What you have to do: Every line of the material is to be repeated exactly as it stands.

Task material:
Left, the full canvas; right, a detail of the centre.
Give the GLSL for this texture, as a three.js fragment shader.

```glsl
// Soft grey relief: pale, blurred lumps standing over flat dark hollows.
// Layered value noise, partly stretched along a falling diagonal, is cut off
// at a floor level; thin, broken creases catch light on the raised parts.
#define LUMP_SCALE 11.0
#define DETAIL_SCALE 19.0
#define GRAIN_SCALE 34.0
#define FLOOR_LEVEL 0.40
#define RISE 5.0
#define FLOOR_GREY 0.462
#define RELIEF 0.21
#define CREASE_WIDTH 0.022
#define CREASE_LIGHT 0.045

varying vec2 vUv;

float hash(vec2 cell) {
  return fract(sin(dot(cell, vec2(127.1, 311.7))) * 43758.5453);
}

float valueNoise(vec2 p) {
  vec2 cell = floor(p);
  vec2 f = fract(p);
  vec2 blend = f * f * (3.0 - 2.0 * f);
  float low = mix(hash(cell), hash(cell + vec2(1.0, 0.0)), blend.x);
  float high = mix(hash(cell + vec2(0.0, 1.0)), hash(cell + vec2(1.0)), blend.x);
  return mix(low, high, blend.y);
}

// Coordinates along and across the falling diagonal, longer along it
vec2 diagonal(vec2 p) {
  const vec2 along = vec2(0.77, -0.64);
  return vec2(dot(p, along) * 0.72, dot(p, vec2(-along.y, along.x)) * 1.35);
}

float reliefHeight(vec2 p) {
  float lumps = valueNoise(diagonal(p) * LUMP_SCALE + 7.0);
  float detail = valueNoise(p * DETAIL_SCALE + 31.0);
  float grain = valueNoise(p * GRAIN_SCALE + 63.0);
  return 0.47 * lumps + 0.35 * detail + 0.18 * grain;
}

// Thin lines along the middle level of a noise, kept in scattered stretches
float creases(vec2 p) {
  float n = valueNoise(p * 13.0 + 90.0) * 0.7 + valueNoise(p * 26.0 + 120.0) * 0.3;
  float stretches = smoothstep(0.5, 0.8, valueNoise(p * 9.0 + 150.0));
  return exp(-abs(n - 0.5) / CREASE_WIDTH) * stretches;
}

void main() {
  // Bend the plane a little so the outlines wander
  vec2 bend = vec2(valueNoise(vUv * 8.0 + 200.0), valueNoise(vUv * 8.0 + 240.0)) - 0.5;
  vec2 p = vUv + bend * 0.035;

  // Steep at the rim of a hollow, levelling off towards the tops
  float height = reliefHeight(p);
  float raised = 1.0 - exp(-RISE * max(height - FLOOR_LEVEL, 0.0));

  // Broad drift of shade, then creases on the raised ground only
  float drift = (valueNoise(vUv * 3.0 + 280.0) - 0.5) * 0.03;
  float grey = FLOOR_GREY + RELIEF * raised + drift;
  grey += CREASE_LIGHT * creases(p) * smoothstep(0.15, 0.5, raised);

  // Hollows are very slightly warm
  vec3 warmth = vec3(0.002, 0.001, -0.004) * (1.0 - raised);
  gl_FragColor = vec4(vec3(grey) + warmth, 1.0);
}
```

Answer space:
Left, the full canvas; right, a detail of the centre.
Give the GLSL for this texture, as a three.js fragment shader.

```glsl
// Soft grey relief: pale, blurred lumps standing over flat dark hollows.
// Layered value noise, partly stretched along a falling diagonal, is cut off
// at a floor level; thin, broken creases catch light on the raised parts.
#define LUMP_SCALE 11.0
#define DETAIL_SCALE 19.0
#define GRAIN_SCALE 34.0
#define FLOOR_LEVEL 0.40
#define RISE 5.0
#define FLOOR_GREY 0.462
#define RELIEF 0.21
#define CREASE_WIDTH 0.022
#define CREASE_LIGHT 0.045

varying vec2 vUv;

float hash(vec2 cell) {
  return fract(sin(dot(cell, vec2(127.1, 311.7))) * 43758.5453);
}

float valueNoise(vec2 p) {
  vec2 cell = floor(p);
  vec2 f = fract(p);
  vec2 blend = f * f * (3.0 - 2.0 * f);
  float low = mix(hash(cell), hash(cell + vec2(1.0, 0.0)), blend.x);
  float high = mix(hash(cell + vec2(0.0, 1.0)), hash(cell + vec2(1.0)), blend.x);
  return mix(low, high, blend.y);
}

// Coordinates along and across the falling diagonal, longer along it
vec2 diagonal(vec2 p) {
  const vec2 along = vec2(0.77, -0.64);
  return vec2(dot(p, along) * 0.72, dot(p, vec2(-along.y, along.x)) * 1.35);
}

float reliefHeight(vec2 p) {
  float lumps = valueNoise(diagonal(p) * LUMP_SCALE + 7.0);
  float detail = valueNoise(p * DETAIL_SCALE + 31.0);
  float grain = valueNoise(p * GRAIN_SCALE + 63.0);
  return 0.47 * lumps + 0.35 * detail + 0.18 * grain;
}

// Thin lines along the middle level of a noise, kept in scattered stretches
float creases(vec2 p) {
  float n = valueNoise(p * 13.0 + 90.0) * 0.7 + valueNoise(p * 26.0 + 120.0) * 0.3;
  float stretches = smoothstep(0.5, 0.8, valueNoise(p * 9.0 + 150.0));
  return exp(-abs(n - 0.5) / CREASE_WIDTH) * stretches;
}

void main() {
  // Bend the plane a little so the outlines wander
  vec2 bend = vec2(valueNoise(vUv * 8.0 + 200.0), valueNoise(vUv * 8.0 + 240.0)) - 0.5;
  vec2 p = vUv + bend * 0.035;

  // Steep at the rim of a hollow, levelling off towards the tops
  float height = reliefHeight(p);
  float raised = 1.0 - exp(-RISE * max(height - FLOOR_LEVEL, 0.0));

  // Broad drift of shade, then creases on the raised ground only
  float drift = (valueNoise(vUv * 3.0 + 280.0) - 0.5) * 0.03;
  float grey = FLOOR_GREY + RELIEF * raised + drift;
  grey += CREASE_LIGHT * creases(p) * smoothstep(0.15, 0.5, raised);

  // Hollows are very slightly warm
  vec3 warmth = vec3(0.002, 0.001, -0.004) * (1.0 - raised);
  gl_FragColor = vec4(vec3(grey) + warmth, 1.0);
}
```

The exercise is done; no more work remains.